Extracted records
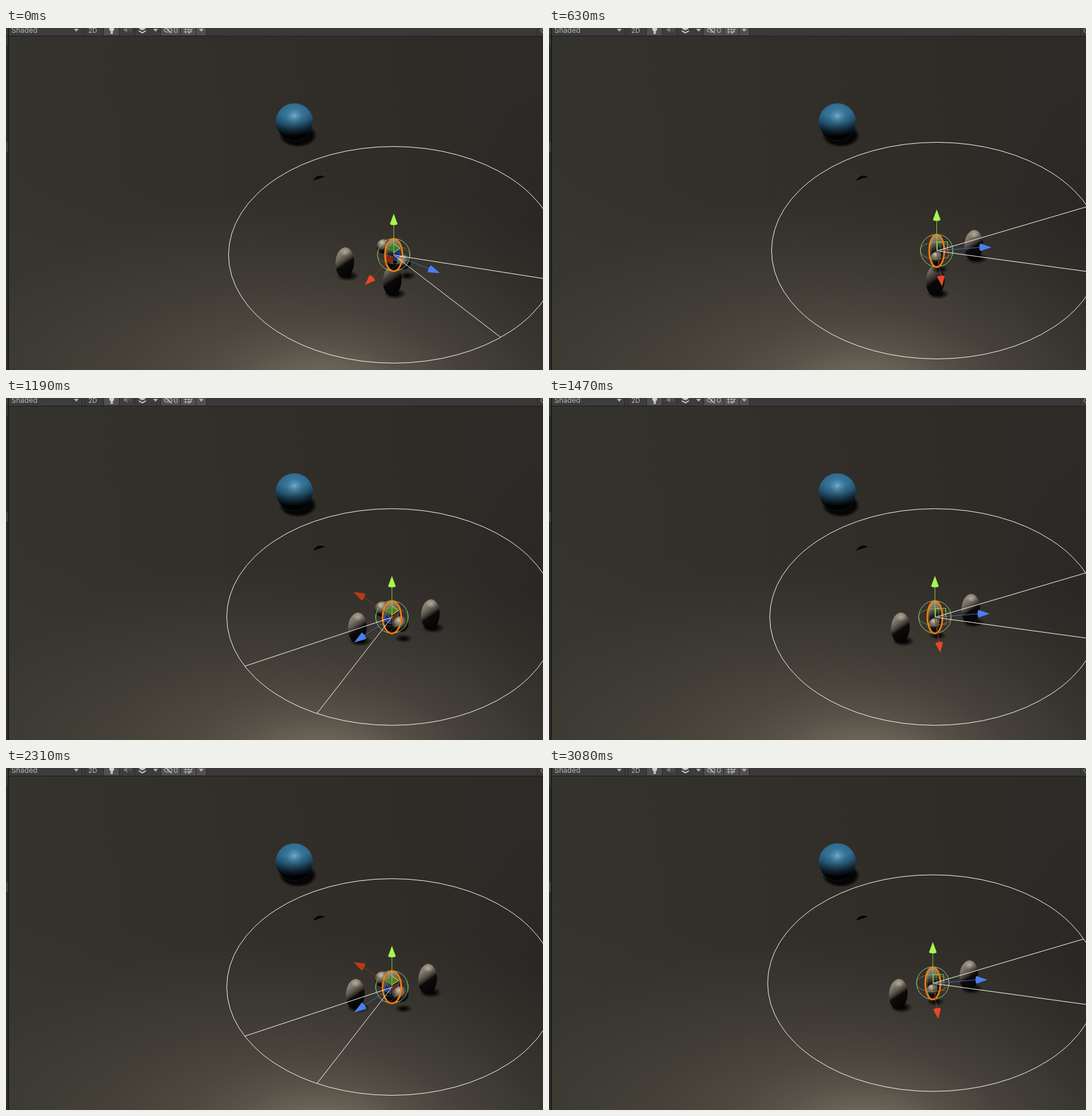
Animation of 894 by 570 pixels, one loop 3.15 s. Source, as an HTML page with a canvas:

```html
<!DOCTYPE html>
<html lang="en">
<head>
<meta charset="utf-8">
<title>Scene view</title>
<style>
  html, body { margin: 0; width: 100%; height: 100%; overflow: hidden; background: #322f2b; }
  canvas { display: block; }
</style>
</head>
<body>
<canvas id="view" width="894" height="570"></canvas>
<script>
const W = 894, H = 570, LOOP = 3150, TAU = Math.PI * 2;
const view = document.getElementById('view').getContext('2d');
const backdrop = document.createElement('canvas');
backdrop.width = W;
backdrop.height = H;
let c = backdrop.getContext('2d');

// Offsets are relative to the walker's centre.
const POSES = {
  southEast: {
    blue: [60, 23, 77, 30], red: [-36, 38, -48, 50], redTone: '#e84822',
    cone: [[268, 42], [178, 137]], ring: 14.5,
    back: [-16, -14, 12], front: [17, 12, 12], shade: [23, 35],
    quads: [['#3c7a22', 0, -19, 11, -12, 0, -4, -11, -12],
            ['#8c2012', -13, 0, -1, 3, -1, 15, -13, 10],
            ['#1c2f80', 1, -5, 11, -10, 11, 7, 1, 10]]
  },
  east: {
    blue: [73, -6, 91, -6], red: [7, 43, 9, 59], redTone: '#e84822',
    cone: [[251, -74], [269, 37]], ring: 12.5,
    back: null, front: [1, 13, 11], shade: [5, 31], quads: []
  },
  southWest: {
    blue: [-47, 31, -63, 42], red: [-48, -34, -64, -42], redTone: '#b83a1a',
    cone: [[-245, 81.5], [-125, 160.5]], ring: 15.5,
    back: [-15, -13, 13], front: [15, 12, 13], shade: [20, 36],
    quads: [['#5a7a2c', 0, -19, 12, -11, 0, -3, -12, -11],
            ['#1c2f80', -12, -5, -1, 0, -1, 12, -12, 6],
            ['#74241a', 1, 0, 11, -6, 11, 7, 1, 13]]
  }
};

const STEPS = [
  { at: 0, pose: 'southEast', body: [645, 378], feet: [[564, 391], [643, 421]] },
  { at: 70, pose: 'east', body: [645, 371], feet: [[707, 362], [643, 421]] },
  { at: 770, pose: 'southWest', body: [642, 365], feet: [[585, 383], [706.5, 361]] },
  { at: 1470, pose: 'east', body: [642, 365], feet: [[585, 383], [702, 352]] },
  { at: 2170, pose: 'southWest', body: [642, 365], feet: [[581.5, 377], [702, 352]] },
  { at: 2870, pose: 'east', body: [638.5, 358.5], feet: [[581.5, 377], [699, 346]] }
];

function ellipse(x, y, rx, ry, fill, stroke, width = 1, tilt = 0) {
  c.beginPath();
  c.ellipse(x, y, rx, ry, tilt, 0, TAU);
  if (fill) { c.fillStyle = fill; c.fill(); }
  if (stroke) { c.strokeStyle = stroke; c.lineWidth = width; c.stroke(); }
}

function poly(points, fill, stroke) {
  c.beginPath();
  for (let i = 0; i < points.length; i += 2) c.lineTo(points[i], points[i + 1]);
  c.closePath();
  if (fill) { c.fillStyle = fill; c.fill(); }
  if (stroke) { c.strokeStyle = stroke; c.lineWidth = 1; c.stroke(); }
}

function line(x1, y1, x2, y2, color, width = 1) {
  c.beginPath();
  c.moveTo(x1, y1);
  c.lineTo(x2, y2);
  c.strokeStyle = color;
  c.lineWidth = width;
  c.stroke();
}

function rect(x, y, w, h, color) {
  c.fillStyle = color;
  c.fillRect(x, y, w, h);
}

function ramp(gradient, stops) {
  for (const [at, color] of stops) gradient.addColorStop(at, color);
  return gradient;
}

function glow(x, y, rx, ry, stops) {
  c.save();
  c.translate(x, y);
  c.scale(rx, ry);
  ellipse(0, 0, 1, 1, ramp(c.createRadialGradient(0, 0, 0, 0, 0, 1), stops));
  c.restore();
}

function shadow(x, y, rx, ry, core = 0.35) {
  glow(x, y, rx, ry, [[0, 'rgba(0,0,0,.95)'], [core, 'rgba(0,0,0,.88)'], [1, 'rgba(0,0,0,0)']]);
}

function ground() {
  rect(0, 0, W, H, ramp(c.createLinearGradient(0, 200, W, 100),
    [[0, '#35332e'], [0.45, '#322f2a'], [0.75, '#2f2c28'], [1, '#2d2a27']]));
  const warm = a => `rgba(126,118,104,${a})`;
  glow(525, 612, 620, 340, [[0, warm(0.92)], [0.12, warm(0.76)], [0.25, warm(0.48)],
    [0.4, warm(0.29)], [0.6, warm(0.15)], [0.8, warm(0.06)], [1, warm(0)]]);
  const olive = a => `rgba(120,110,88,${a})`;
  glow(120, 560, 620, 300, [[0, olive(0.09)], [0.5, olive(0.05)], [1, olive(0)]]);
  glow(900, 330, 180, 260, [[0, 'rgba(0,0,0,.07)'], [1, 'rgba(0,0,0,0)']]);
}

function ball() {
  shadow(486, 179, 32, 20, 0.76);
  c.save();
  c.beginPath();
  c.arc(480, 156.5, 31, 0, TAU);
  c.clip();
  rect(449, 125, 62, 63, ramp(c.createRadialGradient(480, 146, 0, 480, 150, 33),
    [[0, '#74adcc'], [0.15, '#5590b3'], [0.4, '#387699'], [0.75, '#2e698e'], [1, '#28638a']]));
  rect(449, 125, 62, 63, ramp(c.createRadialGradient(477, 100, 48, 477, 100, 81),
    [[0, 'rgba(0,0,0,0)'], [0.35, 'rgba(0,0,0,.22)'], [0.7, 'rgba(0,0,0,.65)'], [1, '#000']]));
  c.restore();
  c.beginPath();
  c.moveTo(511, 254.5);
  c.quadraticCurveTo(519, 242, 531, 248);
  c.quadraticCurveTo(521, 251, 511, 254.5);
  c.fillStyle = '#050505';
  c.fill();
}

function caret(x) {
  poly([x - 4, 1.5, x + 4, 1.5, x, 6], '#bdbdbd');
}

function label(text, x, color = '#b9b9b9', size = 12) {
  c.font = `${size}px Inter, "Liberation Sans", sans-serif`;
  c.fillStyle = color;
  c.fillText(text, x, 8);
}

function toolbar() {
  rect(0, 0, W, 13, '#393939');
  rect(0, 0, 333, 12, '#3d3d3d');
  rect(0, 13, W, 1, '#1d1d1c');
  rect(0, 14, 4, H - 14, '#2c2c2b');
  rect(0, 14, 3, 15, '#393939');
  rect(0, 190, 3, 16, '#444444');
  rect(3.5, 0, 1.5, H, '#171716');
  rect(163, 0, 25, 12, '#505050');
  rect(258, 0, 75, 12, '#505050');
  for (const x of [126, 131, 162, 188, 214, 257, 290, 316, 333]) rect(x, 0, 1, 13, '#292929');
  rect(884, 0, 1, 13, '#292929');
  label('Shaded', 9);
  caret(117);
  label('2D', 137, '#bcbcbc', 11);
  ellipse(176, 1.5, 4, 4, '#d2d2d2');
  rect(174, 5, 4, 5, '#bcbcbc');
  poly([196, 1, 199, 1, 202, -2, 202, 8, 199, 5, 196, 5], '#777');
  for (const r of [3, 6]) {
    c.beginPath();
    c.arc(202, 2, r, -0.9, 0.9);
    c.strokeStyle = '#777';
    c.stroke();
  }
  poly([221, 1, 227, -2, 233, 1, 227, 4], '#c8c8c8');
  c.beginPath();
  c.moveTo(221, 4.5);
  c.lineTo(227, 8);
  c.lineTo(233, 4.5);
  c.strokeStyle = '#c8c8c8';
  c.lineWidth = 2;
  c.stroke();
  caret(249);
  ellipse(270, 3.5, 6.5, 3.5, null, '#b5b5b5', 1.2);
  ellipse(270, 3.5, 1.8, 1.8, '#b5b5b5');
  line(264, -2, 276, 9, '#c4c4c4', 1.3);
  label('0', 279);
  for (const x of [299, 304]) line(x, 0, x, 10, '#bcbcbc');
  for (const y of [2.5, 6.5]) line(296, y, 310, y, '#bcbcbc');
  line(305, 9, 310, 1, '#c4c4c4', 1.4);
  caret(325);
  line(890, 4, 894, 0, '#aaa');
  line(890, 4, 894, 8, '#aaa');
}

function foot([x, y]) {
  shadow(x + 5, y + 22, 19, 9);
  const inShade = y > 410;
  const skin = ramp(c.createLinearGradient(x - 13, y - 19, x + 13, y + 19), inShade
    ? [[0, '#8a8478'], [0.25, '#4c4841'], [0.42, '#2a2825'], [0.53, '#090807'], [1, '#040404']]
    : [[0, '#8f887b'], [0.2, '#7d766a'], [0.36, '#5c564d'], [0.47, '#37332e'], [0.56, '#0c0b0a'], [1, '#030303']]);
  ellipse(x, y, 15.5, 25.5, skin, null, 1, 0.06);
  if (!inShade) glow(x + 1, y - 18, 9, 7, [[0, 'rgba(214,204,186,.6)'], [1, 'rgba(214,204,186,0)']]);
}

function knob([dx, dy, r], x, y) {
  const px = x + dx, py = y + dy;
  ellipse(px, py, r, r, ramp(c.createRadialGradient(px - 3, py - 7, 0, px - 3, py - 6, r * 1.6),
    [[0, '#cfc4b3'], [0.26, '#8c8478'], [0.5, '#4a463f'], [0.68, '#12100f'], [1, '#050505']]));
}

function arrow(x, y, [bx, by, tx, ty], color, stem) {
  const len = Math.hypot(tx - bx, ty - by);
  const nx = -(ty - by) / len * 6.3, ny = (tx - bx) / len * 6.3;
  line(x, y, x + bx, y + by, stem);
  poly([x + tx, y + ty, x + bx + nx, y + by + ny, x + bx - nx, y + by - ny], color);
  ellipse(x + bx, y + by, 6.2, 2, color, null, 1, Math.atan2(ny, nx));
}

function walker(pose, [x, y]) {
  shadow(x + pose.shade[0], y + pose.shade[1], 15, 7, 0.2);
  if (pose.back) knob(pose.back, x, y);
  ellipse(x, y, pose.ring - 1, 26, ramp(c.createLinearGradient(x - 6, y - 26, x + 8, y + 18),
    [[0, '#a39c8e'], [0.3, '#6a645a'], [0.52, '#24211e'], [0.7, '#0a0908'], [1, '#060505']]));
  for (const [color, ...pts] of pose.quads) {
    poly(pts.map((v, i) => v + (i % 2 ? y : x)), color, '#8fc06a55');
  }
  knob(pose.front, x, y);

  const wire = '#8bd672';
  ellipse(x + 0.5, y, 27, 27, null, wire);
  if (pose.quads.length) {
    ellipse(x, y, 27, 15, null, '#8bd67255');
    ellipse(x, y, 11, 25, null, '#8bd67255', 1, 0.25);
    line(x, y - 19, x + 11, y - 11, '#b8e86a');
    line(x, y - 3, x + 11, y - 11, '#b8e86a');
  } else {
    ellipse(x, y, 27, 14, null, '#8bd67288');
    ellipse(x - 1, y, 8, 27, null, '#8bd67266');
    c.strokeStyle = '#7fe04a';
    c.strokeRect(x + 1.5, y - 14.5, 17, 14);
    c.strokeStyle = '#c2431f';
    c.strokeRect(x + 12.5, y - 2.5, 7, 15);
  }
  ellipse(x + 0.5, y + 0.3, pose.ring, 27, null, '#f47b16', 2.8);
}

function gizmos(pose, [left, top]) {
  const x = left + 0.5, y = top + 0.5;
  ellipse(x, top, 275, 180.5, null, '#f8f8f4');
  for (const [dx, dy] of pose.cone) line(x, y, x + dx, y + dy, '#f8f8f4');
  arrow(x, y, pose.red, pose.redTone, '#8c3a28');
  arrow(x, y, pose.blue, '#4a80ee', '#4668c4');
  arrow(x, y, [0, -52, 0, -69], '#a6f650', '#84c944');
}

function draw(now) {
  const t = now % LOOP;
  const step = STEPS.findLast(s => s.at <= t);
  const pose = POSES[step.pose];
  c.drawImage(backdrop, 0, 0);
  step.feet.forEach(foot);
  walker(pose, step.body);
  gizmos(pose, step.body);
}

ground();
ball();
toolbar();
c = view;

const start = performance.now();
function tick() {
  draw(performance.now() - start);
  requestAnimationFrame(tick);
}
tick();
</script>
</body>
</html>
```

**Problem:** The answer must be every line of the data that holds the word "null".

**Solution to this exercise:**
    back: null, front: [1, 13, 11], shade: [5, 31], quads: []
  ellipse(270, 3.5, 6.5, 3.5, null, '#b5b5b5', 1.2);
  ellipse(x, y, 15.5, 25.5, skin, null, 1, 0.06);
  ellipse(x + bx, y + by, 6.2, 2, color, null, 1, Math.atan2(ny, nx));
  ellipse(x + 0.5, y, 27, 27, null, wire);
    ellipse(x, y, 27, 15, null, '#8bd67255');
    ellipse(x, y, 11, 25, null, '#8bd67255', 1, 0.25);
    ellipse(x, y, 27, 14, null, '#8bd67288');
    ellipse(x - 1, y, 8, 27, null, '#8bd67266');
  ellipse(x + 0.5, y + 0.3, pose.ring, 27, null, '#f47b16', 2.8);
  ellipse(x, top, 275, 180.5, null, '#f8f8f4');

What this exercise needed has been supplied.